Today’s story is somewhat rare in that it is a morality tale. With a few exceptions (like Dōchin’s lesson about pride), most of the stories in Shokoku hyakumonogatari read like news reports, simply explaining what happened without commentary or justification for why something happens. Like Matsuura Iyo’s bakemono, or the henge that killed Itagaki Saburō, Japanese folktales often lack logical explanations.
During the Edo period, the shogunate strongly promoted Buddhism—a striking reversal from earlier policies. The temples became a very powerful institution. Many old folktales were re-imagined as morality plays with Buddhist messages that sometimes feel tacked on. Stories like today’s are entertaining on the one hand, but they also serve a secondary purpose of educating people about sin and virtue, and reminding them of their consequences.
How Kiya no Sukegorō’s Mother Ate a Dead Man in Her Dream
There was a man named Kiya no Sukegorō in the Kitano area of Kyōto. His mother was exceedingly greedy and had no interest in performing charity or good deeds. She was stingy and always gossiping about other people, envying their good fortunes and reveling in their misfortunes. She put no thought at all towards her next life.
One morning, she felt ill and stayed in bed longer than usual. Sukegorō went out early that morning to Ichijō Modoribashi on an errand. Underneath the bridge, Sukegorō witnessed an old woman tearing up dead people and eating them.
Looking closer, he saw that the old woman was the spitting image of his own mother. Sukegorō was shocked, and he hurried home. When he woke up his sleeping mother, she seemed greatly disturbed.
“I just had the most awful dream,” she said.
“What kind of dream?” asked Sukegorō.
“I saw myself underneath the bridge at Ichijō Modoribashi. I was tearing up dead people and eating them. It was miserable! But then, thankfully, you came here and woke me up,” she explained.

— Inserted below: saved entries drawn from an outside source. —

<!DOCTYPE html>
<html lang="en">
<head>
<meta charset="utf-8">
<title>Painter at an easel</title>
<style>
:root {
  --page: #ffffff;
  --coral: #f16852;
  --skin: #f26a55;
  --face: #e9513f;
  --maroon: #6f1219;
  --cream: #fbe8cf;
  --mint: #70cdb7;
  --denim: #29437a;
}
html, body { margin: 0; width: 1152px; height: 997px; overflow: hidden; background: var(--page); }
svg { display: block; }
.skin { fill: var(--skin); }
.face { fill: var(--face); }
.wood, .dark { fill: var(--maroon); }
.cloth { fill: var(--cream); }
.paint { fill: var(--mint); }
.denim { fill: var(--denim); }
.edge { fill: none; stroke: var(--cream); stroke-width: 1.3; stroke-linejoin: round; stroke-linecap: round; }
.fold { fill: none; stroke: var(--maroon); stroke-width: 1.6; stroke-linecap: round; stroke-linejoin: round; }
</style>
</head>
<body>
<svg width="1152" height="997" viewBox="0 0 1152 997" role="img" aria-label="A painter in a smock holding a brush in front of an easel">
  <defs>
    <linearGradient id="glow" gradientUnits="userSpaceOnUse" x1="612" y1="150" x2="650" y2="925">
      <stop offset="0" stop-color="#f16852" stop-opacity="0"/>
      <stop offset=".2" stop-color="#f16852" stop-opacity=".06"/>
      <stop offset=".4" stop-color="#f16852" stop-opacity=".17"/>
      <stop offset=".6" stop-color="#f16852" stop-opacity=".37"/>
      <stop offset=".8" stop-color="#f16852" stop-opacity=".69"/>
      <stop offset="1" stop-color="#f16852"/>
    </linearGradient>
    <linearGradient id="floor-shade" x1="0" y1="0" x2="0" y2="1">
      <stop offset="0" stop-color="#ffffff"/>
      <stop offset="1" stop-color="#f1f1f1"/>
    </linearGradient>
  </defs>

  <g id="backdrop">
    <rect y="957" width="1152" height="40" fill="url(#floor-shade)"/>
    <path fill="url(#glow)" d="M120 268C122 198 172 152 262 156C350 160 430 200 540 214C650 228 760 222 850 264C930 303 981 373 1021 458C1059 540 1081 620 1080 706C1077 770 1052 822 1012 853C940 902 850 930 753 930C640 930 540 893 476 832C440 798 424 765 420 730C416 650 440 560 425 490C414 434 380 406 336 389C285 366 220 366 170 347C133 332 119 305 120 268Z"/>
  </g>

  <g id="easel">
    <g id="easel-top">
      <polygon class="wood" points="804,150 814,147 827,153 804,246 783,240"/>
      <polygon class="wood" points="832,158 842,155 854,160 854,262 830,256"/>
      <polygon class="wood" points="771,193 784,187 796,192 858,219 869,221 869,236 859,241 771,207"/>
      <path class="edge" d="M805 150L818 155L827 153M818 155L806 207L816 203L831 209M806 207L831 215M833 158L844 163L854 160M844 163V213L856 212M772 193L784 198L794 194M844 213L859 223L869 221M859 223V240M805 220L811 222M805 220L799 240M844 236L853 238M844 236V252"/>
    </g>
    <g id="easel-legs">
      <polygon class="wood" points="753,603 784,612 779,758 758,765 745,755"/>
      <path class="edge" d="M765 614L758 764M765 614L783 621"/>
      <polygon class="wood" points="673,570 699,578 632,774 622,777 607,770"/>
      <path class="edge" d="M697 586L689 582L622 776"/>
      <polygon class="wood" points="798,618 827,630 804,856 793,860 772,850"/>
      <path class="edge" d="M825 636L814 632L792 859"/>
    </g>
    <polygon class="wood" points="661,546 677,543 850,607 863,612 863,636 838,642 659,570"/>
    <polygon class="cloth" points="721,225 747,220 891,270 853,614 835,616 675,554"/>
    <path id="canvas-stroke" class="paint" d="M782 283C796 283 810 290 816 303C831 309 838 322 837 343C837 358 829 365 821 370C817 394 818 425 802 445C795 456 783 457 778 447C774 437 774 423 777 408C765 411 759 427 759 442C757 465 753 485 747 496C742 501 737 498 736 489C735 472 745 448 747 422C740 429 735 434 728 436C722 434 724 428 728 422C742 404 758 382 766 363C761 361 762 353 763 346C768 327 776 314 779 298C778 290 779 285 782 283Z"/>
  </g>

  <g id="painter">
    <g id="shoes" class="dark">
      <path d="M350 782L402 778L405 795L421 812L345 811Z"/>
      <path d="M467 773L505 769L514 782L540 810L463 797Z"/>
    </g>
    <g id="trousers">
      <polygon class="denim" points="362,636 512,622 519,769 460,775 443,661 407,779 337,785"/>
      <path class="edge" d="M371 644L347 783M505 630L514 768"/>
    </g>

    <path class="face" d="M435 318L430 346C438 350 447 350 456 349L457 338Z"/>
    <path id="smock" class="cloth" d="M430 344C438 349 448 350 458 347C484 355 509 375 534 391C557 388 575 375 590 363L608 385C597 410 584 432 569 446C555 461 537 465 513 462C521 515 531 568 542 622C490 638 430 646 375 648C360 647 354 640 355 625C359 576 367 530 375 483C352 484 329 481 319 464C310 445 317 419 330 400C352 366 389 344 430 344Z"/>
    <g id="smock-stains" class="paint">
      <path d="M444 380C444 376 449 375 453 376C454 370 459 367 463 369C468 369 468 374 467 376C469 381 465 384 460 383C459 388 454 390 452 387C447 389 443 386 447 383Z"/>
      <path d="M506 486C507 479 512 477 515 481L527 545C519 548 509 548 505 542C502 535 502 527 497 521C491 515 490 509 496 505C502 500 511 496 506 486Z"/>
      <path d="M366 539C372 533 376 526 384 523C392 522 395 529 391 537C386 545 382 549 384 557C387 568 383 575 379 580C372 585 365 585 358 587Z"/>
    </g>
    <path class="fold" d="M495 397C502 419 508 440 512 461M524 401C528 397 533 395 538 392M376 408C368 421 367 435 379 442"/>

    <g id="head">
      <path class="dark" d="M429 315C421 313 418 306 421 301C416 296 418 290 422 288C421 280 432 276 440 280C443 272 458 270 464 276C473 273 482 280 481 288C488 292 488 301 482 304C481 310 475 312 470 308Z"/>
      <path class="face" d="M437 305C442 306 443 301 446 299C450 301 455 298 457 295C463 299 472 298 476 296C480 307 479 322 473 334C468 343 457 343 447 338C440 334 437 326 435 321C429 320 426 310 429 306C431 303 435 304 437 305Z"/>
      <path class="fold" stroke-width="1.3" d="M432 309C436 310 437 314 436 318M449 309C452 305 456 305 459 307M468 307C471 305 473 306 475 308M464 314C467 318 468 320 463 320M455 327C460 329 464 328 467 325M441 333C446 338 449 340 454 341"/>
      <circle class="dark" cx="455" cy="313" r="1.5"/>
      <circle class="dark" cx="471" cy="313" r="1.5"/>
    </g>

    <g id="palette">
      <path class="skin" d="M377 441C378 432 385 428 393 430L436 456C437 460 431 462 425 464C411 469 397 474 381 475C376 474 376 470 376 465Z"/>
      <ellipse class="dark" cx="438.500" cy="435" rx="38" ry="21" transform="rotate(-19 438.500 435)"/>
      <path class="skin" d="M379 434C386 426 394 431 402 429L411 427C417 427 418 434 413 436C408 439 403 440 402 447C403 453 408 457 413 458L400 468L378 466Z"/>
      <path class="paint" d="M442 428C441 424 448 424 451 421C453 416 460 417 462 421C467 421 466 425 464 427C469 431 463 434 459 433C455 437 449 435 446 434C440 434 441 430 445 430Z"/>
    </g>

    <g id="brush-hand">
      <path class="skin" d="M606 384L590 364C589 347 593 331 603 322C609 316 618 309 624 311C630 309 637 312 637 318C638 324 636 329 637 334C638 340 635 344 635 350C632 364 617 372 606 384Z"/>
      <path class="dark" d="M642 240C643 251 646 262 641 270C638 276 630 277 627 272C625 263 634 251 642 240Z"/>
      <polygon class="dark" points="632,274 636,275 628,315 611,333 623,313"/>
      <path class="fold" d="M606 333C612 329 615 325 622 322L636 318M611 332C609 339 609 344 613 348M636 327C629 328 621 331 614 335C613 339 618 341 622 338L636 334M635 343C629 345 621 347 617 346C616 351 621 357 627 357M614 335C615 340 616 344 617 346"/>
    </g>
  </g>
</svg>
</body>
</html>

Sukegorō’s mother’s illness rapidly worsened, and she soon died. Truly she had descended directly from the living world into hell. Sukegorō was overcome with worry about her next life, and his grief was immeasurable. Not long after, Sukegorō entered the priesthood and became a monk.